“I came up at a funny time,” he once told me. “It was the swing era, but then bebop came in, and I had to learn ‘em both. Some of the later guys never had to play swing music. It all still has to swing. If it doesn’t, you’re gonna have problems. The best avant-garde players have a swing thing.
“What I miss when I see some guys out there play: It seems like they’re not having any fun. Like it’s gotten too hip or sophisticated.”
Freeman comes from a musical family, whose best-known member may be his son Chico Freeman, also a saxophonist. In the early 1950s, Von, guitarist George and drummer Bruz had their Freeman Brothers Band. They played with a visiting Charlie Parker; later Von had an unrecorded stint in an early Sun Ra band. He made his first recording backing doo-woppers the Maples in 1954. That’s a broad background.

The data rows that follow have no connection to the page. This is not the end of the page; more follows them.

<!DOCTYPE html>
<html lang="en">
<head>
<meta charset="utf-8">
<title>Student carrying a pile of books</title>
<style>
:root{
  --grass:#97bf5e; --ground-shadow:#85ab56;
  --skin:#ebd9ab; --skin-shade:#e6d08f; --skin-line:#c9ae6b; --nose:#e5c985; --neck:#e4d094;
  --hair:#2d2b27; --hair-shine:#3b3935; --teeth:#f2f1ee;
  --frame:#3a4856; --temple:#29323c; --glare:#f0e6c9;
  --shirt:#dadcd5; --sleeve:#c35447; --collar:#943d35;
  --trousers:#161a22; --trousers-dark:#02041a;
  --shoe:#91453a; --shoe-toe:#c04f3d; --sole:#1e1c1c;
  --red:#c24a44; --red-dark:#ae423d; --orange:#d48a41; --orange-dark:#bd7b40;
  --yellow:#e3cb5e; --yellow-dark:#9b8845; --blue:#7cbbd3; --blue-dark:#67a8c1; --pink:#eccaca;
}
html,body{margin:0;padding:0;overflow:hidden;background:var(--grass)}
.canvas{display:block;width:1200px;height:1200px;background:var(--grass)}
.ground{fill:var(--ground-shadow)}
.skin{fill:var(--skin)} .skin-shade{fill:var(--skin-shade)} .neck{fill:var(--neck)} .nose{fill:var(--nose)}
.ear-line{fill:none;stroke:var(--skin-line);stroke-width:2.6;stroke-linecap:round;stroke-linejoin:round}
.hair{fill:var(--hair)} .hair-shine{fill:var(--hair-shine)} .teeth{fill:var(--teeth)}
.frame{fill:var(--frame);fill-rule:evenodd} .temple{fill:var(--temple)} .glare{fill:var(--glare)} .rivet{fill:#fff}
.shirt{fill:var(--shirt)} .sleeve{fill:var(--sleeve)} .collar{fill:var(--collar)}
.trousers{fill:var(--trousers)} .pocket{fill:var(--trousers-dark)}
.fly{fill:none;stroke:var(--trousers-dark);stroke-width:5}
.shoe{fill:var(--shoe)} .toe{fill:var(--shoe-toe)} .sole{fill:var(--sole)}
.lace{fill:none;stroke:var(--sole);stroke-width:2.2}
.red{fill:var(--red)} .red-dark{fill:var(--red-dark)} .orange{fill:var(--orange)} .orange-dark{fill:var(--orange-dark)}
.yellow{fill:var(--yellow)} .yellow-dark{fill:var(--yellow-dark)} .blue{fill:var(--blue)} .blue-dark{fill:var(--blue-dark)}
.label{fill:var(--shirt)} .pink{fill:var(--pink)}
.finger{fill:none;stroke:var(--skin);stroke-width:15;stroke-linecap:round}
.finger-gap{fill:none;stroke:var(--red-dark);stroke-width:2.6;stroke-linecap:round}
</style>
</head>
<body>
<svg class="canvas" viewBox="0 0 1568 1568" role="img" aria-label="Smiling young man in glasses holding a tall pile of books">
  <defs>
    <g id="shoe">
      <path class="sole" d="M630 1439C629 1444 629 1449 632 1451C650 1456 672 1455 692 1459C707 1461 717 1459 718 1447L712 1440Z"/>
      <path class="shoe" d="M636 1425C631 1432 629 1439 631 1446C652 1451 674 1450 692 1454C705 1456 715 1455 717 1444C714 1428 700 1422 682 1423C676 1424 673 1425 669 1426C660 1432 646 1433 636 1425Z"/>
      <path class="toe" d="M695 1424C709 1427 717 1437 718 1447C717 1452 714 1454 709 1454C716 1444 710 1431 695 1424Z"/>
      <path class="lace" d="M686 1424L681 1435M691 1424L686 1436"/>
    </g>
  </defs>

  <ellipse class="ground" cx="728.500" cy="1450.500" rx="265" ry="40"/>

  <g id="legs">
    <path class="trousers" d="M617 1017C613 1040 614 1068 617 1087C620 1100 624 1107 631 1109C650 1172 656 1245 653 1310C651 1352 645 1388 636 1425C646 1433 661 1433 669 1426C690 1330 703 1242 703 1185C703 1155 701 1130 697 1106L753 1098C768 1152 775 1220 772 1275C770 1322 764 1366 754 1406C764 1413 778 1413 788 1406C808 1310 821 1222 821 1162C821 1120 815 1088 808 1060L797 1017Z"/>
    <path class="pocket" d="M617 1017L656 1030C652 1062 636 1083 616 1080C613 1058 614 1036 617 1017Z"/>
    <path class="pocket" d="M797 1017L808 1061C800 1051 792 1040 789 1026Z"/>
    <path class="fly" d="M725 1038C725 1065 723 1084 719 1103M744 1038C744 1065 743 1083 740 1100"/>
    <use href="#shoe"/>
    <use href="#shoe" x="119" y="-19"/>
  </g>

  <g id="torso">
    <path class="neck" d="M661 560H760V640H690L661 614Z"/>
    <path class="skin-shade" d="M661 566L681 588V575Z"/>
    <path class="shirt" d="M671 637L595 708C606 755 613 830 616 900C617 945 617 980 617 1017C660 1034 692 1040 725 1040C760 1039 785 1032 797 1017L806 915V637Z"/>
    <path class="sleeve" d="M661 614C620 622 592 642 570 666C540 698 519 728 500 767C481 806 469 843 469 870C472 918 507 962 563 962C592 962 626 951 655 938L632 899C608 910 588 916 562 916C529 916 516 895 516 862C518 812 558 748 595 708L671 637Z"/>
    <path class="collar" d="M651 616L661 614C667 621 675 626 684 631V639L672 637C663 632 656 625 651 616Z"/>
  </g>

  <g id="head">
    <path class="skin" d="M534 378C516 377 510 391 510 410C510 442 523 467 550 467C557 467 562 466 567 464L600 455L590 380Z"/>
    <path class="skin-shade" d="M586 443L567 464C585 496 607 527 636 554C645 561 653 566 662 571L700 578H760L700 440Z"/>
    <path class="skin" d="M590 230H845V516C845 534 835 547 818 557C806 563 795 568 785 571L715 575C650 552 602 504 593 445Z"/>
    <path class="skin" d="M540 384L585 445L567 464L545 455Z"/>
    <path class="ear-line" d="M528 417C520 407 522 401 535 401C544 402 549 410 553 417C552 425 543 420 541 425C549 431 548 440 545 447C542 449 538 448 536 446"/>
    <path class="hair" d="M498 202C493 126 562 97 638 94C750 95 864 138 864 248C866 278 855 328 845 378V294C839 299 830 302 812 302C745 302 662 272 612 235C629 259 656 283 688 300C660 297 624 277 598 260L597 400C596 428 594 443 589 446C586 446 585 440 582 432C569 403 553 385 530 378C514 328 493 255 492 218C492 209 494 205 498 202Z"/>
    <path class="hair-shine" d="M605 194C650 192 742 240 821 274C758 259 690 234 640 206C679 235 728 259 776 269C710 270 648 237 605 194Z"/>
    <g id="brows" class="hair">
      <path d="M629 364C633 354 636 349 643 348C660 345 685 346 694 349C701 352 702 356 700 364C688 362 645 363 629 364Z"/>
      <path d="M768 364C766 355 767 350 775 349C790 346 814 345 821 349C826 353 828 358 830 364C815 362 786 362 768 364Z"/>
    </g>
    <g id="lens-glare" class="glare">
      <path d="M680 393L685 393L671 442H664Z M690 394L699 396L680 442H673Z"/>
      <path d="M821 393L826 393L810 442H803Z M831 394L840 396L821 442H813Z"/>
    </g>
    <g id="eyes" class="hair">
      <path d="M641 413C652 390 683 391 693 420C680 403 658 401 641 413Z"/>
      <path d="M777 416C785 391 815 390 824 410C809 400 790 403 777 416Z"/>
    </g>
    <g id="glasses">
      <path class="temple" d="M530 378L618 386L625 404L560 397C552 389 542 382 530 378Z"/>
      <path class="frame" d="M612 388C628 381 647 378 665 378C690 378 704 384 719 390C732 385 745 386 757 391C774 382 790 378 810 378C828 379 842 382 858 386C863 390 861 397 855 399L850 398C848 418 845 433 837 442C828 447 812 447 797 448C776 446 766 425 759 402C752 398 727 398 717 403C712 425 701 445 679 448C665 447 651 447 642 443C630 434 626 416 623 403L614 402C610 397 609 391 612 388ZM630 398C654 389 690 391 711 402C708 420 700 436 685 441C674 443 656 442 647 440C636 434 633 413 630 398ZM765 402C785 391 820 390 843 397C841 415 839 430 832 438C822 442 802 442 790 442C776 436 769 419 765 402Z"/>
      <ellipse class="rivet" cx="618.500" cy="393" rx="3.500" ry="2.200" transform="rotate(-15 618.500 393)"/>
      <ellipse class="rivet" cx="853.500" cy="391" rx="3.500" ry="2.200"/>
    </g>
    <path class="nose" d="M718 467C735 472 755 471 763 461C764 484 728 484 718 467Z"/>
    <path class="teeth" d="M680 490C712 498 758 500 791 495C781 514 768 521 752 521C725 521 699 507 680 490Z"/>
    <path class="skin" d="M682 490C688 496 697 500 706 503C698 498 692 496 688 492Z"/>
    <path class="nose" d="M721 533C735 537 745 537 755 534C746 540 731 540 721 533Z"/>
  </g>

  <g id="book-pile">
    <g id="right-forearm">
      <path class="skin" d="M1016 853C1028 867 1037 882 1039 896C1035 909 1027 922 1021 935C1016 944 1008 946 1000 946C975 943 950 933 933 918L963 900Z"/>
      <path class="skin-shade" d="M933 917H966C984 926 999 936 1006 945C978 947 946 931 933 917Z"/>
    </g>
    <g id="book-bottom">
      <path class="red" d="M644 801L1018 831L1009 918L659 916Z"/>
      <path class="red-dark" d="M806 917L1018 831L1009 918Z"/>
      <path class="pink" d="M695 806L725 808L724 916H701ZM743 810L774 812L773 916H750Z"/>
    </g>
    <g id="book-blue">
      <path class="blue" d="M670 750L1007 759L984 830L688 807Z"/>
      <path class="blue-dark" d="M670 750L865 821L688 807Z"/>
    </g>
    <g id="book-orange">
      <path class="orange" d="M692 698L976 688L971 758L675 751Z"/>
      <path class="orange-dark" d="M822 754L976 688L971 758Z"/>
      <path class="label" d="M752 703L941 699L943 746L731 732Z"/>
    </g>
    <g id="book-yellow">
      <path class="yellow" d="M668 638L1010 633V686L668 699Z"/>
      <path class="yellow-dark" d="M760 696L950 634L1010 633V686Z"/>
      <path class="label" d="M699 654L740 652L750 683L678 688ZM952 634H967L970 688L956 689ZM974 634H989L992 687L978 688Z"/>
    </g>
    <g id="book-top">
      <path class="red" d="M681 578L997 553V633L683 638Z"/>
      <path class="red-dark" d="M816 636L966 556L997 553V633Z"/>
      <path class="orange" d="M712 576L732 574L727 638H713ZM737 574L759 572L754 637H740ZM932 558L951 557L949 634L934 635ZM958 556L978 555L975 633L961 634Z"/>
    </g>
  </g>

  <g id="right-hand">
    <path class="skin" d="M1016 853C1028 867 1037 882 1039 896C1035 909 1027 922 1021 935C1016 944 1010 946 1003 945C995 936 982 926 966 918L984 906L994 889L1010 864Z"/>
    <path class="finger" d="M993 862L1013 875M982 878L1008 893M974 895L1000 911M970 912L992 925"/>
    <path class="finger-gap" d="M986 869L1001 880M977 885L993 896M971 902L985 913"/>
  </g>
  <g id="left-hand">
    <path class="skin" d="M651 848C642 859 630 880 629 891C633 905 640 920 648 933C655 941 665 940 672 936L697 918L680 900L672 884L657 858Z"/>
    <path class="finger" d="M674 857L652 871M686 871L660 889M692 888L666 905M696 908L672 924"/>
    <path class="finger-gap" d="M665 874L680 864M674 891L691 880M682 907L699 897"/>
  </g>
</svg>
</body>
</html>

Freeman made his 1972 debut Doin ‘It Right Now at the instigation of longtime fan Rahsaan Roland Kirk. The band is Von’s first call pianist John Young, early in their association, plus New York bassist Sam Jones and drummer Jimmy Cobb. The playing is typical Von – the fast articulation, honking accents and foghorn tone are all in place – but he atypically features five shapely tunes of his own, alongside Roberta Flack‘s then-current hit “The First Time Ever I Saw Your Face.” (A partial but useful Freeman discography is here.)
He reunited with Cobb on 2003 for the equally strong The Great Divide, with the similarly under-heralded Richard Wyands on piano, and ex-Freemanite John Webber on bass, although Von goes it alone on “Violets for Your Furs.” You might think this unaccompanied improvisation was a nod to the solos-loving Chicago avant-garde, if Coleman Hawkins hadn’t started that tenor tradition with 1948′s “Picasso.” Von is too much of a chords-oriented swing and bop improviser to have embraced free jazz the way Chi’s Fred Anderson did. But Chico put him in more opren settings as guest on his album You’ll Know When You Get There – like Marvin Gaye‘s “Mercy, Mercy Me” and “No. 7.” They both play tenor on the latter tune, Von first; Chico’s tone is notably harder, more Coltrane-modern. Von is also part of a one-day improvisers ‘co-op on 1995′s Fire, joined by his drummer sidekick Michael Raynor, bassist Tatsu Aoki, and Southport Records honchos Bradley Parker-Sparrow on keyboards and Joanie Pallatto on vocals. “Tatsu’s Groove,” “Mode for Von” and “Sudden Duet” are the Freeman picks there – and the last long funk jam incorporating George Clinton samples.
At eMusic, Freeman the tenor jouster is represented only by “Willis and Von” on Lockin ‘Horns, an album he splits with Willis “Gatortail” Jackson. (Freeman’s on the back half only.) He has many more albums than you’ll find on site, but even fans may overlook his many featured appearances on brother George’s soul-jazz albums, such as the slow “My Scenery” and fast “Hoss” (based on “Sweet Georgia Brown”) from 1969′s Birth Sign, the riffy “Happy Fingers” and “Big Finish” on New Improved Funk, “Keeping Swinging Brothers” on At Long Last George rand “Vonski” on 1999′s excellently named George Burns! The guitarist’s pitch-bending, blues-inflected, inside/outside stylings may remind you of a certain Chicago tenor player who grew up in the same house.